#### [Work item]
Return each line of the material below exactly. Begin at the first and end on the line with "0; background: var(--paper);".

#### [The input]
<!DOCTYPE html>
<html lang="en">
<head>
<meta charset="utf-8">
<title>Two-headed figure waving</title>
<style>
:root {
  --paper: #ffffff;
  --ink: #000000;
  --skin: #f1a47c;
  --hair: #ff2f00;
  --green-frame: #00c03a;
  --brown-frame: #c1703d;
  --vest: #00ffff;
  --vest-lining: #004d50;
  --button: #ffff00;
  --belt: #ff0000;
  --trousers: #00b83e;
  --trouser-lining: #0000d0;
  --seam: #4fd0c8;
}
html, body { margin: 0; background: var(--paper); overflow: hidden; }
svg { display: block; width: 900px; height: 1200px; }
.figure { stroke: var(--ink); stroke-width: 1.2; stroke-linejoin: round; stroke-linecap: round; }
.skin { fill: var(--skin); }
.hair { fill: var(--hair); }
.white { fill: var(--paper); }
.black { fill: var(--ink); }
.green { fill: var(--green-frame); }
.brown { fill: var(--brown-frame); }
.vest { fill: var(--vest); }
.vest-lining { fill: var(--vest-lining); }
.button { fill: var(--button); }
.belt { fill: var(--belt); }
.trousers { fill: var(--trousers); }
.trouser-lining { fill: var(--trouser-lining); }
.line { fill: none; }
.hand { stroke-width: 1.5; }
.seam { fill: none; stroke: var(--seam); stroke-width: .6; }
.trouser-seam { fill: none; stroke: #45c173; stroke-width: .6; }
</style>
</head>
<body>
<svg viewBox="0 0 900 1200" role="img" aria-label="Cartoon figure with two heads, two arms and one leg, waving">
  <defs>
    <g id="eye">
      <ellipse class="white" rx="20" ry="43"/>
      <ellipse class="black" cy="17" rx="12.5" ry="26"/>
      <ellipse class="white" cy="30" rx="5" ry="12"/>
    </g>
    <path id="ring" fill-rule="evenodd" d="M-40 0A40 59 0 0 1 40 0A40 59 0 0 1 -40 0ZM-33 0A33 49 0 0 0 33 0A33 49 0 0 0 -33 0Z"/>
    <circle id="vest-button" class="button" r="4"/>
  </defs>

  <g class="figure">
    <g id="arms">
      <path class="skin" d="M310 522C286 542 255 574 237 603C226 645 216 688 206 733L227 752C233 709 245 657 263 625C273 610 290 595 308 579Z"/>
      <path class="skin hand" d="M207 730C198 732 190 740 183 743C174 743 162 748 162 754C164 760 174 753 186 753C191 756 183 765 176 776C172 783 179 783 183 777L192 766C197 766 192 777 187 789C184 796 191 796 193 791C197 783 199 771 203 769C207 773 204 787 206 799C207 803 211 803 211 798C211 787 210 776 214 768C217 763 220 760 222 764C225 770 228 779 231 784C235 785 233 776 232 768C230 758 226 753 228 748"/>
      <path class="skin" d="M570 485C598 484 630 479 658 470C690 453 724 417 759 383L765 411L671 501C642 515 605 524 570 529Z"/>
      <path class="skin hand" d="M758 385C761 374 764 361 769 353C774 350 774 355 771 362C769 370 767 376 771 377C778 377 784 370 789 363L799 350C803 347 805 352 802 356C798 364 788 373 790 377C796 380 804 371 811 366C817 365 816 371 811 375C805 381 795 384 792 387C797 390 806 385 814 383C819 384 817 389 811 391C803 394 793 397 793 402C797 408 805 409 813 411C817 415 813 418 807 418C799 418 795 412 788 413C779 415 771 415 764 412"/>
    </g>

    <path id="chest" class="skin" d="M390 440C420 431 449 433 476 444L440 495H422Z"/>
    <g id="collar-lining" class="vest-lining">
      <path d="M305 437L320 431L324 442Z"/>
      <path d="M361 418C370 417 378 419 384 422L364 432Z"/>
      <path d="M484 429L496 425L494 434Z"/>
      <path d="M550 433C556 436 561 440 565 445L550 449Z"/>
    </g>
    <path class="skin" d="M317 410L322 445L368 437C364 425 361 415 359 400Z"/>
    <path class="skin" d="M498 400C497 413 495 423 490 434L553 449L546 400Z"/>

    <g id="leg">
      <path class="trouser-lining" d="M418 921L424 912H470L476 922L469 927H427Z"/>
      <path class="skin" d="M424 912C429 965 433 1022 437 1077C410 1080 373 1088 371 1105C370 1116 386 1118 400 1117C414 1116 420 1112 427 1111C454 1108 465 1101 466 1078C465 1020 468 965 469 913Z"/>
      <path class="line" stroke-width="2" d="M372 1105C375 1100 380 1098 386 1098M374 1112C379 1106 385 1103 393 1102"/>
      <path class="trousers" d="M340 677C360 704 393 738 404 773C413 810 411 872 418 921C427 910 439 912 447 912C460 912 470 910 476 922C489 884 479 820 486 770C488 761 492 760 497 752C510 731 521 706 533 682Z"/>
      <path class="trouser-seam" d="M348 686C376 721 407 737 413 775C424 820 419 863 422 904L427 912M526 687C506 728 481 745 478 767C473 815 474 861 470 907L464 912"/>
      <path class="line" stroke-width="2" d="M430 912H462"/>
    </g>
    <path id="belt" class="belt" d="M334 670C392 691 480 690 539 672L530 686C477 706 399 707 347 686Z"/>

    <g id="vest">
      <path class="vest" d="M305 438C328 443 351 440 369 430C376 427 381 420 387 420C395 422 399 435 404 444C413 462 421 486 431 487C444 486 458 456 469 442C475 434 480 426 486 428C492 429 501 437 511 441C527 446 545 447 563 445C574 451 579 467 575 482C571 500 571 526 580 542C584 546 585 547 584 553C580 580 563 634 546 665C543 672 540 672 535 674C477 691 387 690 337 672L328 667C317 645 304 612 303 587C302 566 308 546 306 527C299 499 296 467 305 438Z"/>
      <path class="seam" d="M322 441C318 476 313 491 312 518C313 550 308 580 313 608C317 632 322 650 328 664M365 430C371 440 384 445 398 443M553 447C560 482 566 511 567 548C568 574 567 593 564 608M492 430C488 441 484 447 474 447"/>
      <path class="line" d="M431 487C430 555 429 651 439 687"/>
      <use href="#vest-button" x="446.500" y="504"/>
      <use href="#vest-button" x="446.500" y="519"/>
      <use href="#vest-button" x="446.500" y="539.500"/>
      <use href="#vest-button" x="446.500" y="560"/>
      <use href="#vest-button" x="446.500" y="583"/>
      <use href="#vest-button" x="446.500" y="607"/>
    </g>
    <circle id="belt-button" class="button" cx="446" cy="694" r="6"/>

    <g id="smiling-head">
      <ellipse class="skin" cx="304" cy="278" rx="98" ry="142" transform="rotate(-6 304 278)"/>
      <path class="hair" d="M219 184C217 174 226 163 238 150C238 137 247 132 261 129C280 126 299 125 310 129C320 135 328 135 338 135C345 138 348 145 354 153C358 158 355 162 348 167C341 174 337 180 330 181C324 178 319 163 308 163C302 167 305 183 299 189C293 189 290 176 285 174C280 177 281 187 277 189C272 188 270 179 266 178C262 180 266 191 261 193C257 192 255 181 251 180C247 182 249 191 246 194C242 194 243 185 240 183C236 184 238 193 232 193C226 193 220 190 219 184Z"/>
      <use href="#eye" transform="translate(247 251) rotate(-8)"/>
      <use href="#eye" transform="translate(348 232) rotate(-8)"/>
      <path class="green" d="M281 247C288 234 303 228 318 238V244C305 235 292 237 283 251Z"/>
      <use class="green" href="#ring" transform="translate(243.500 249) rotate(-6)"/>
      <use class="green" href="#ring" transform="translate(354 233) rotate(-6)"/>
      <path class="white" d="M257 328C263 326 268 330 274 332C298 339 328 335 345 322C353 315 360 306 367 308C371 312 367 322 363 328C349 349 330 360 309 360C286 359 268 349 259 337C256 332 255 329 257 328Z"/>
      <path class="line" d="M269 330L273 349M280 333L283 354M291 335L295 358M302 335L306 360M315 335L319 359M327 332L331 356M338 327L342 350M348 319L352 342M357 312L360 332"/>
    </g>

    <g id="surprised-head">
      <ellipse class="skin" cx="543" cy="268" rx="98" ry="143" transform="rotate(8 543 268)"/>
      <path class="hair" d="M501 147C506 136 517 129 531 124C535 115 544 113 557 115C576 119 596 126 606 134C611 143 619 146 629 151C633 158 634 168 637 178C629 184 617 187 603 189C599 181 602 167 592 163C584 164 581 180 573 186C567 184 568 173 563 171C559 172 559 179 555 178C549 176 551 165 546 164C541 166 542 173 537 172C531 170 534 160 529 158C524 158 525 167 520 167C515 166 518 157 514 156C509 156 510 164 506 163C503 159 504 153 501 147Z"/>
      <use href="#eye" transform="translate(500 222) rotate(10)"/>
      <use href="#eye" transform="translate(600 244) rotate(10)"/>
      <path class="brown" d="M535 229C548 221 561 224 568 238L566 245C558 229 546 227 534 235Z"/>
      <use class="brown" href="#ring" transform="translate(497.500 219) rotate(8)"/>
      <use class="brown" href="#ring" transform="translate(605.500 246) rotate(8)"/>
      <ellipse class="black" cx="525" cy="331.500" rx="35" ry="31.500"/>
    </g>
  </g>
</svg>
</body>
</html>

#### [Response]
<!DOCTYPE html>
<html lang="en">
<head>
<meta charset="utf-8">
<title>Two-headed figure waving</title>
<style>
:root {
  --paper: #ffffff;
  --ink: #000000;
  --skin: #f1a47c;
  --hair: #ff2f00;
  --green-frame: #00c03a;
  --brown-frame: #c1703d;
  --vest: #00ffff;
  --vest-lining: #004d50;
  --button: #ffff00;
  --belt: #ff0000;
  --trousers: #00b83e;
  --trouser-lining: #0000d0;
  --seam: #4fd0c8;
}
html, body { margin: 0; background: var(--paper); overflow: hidden; }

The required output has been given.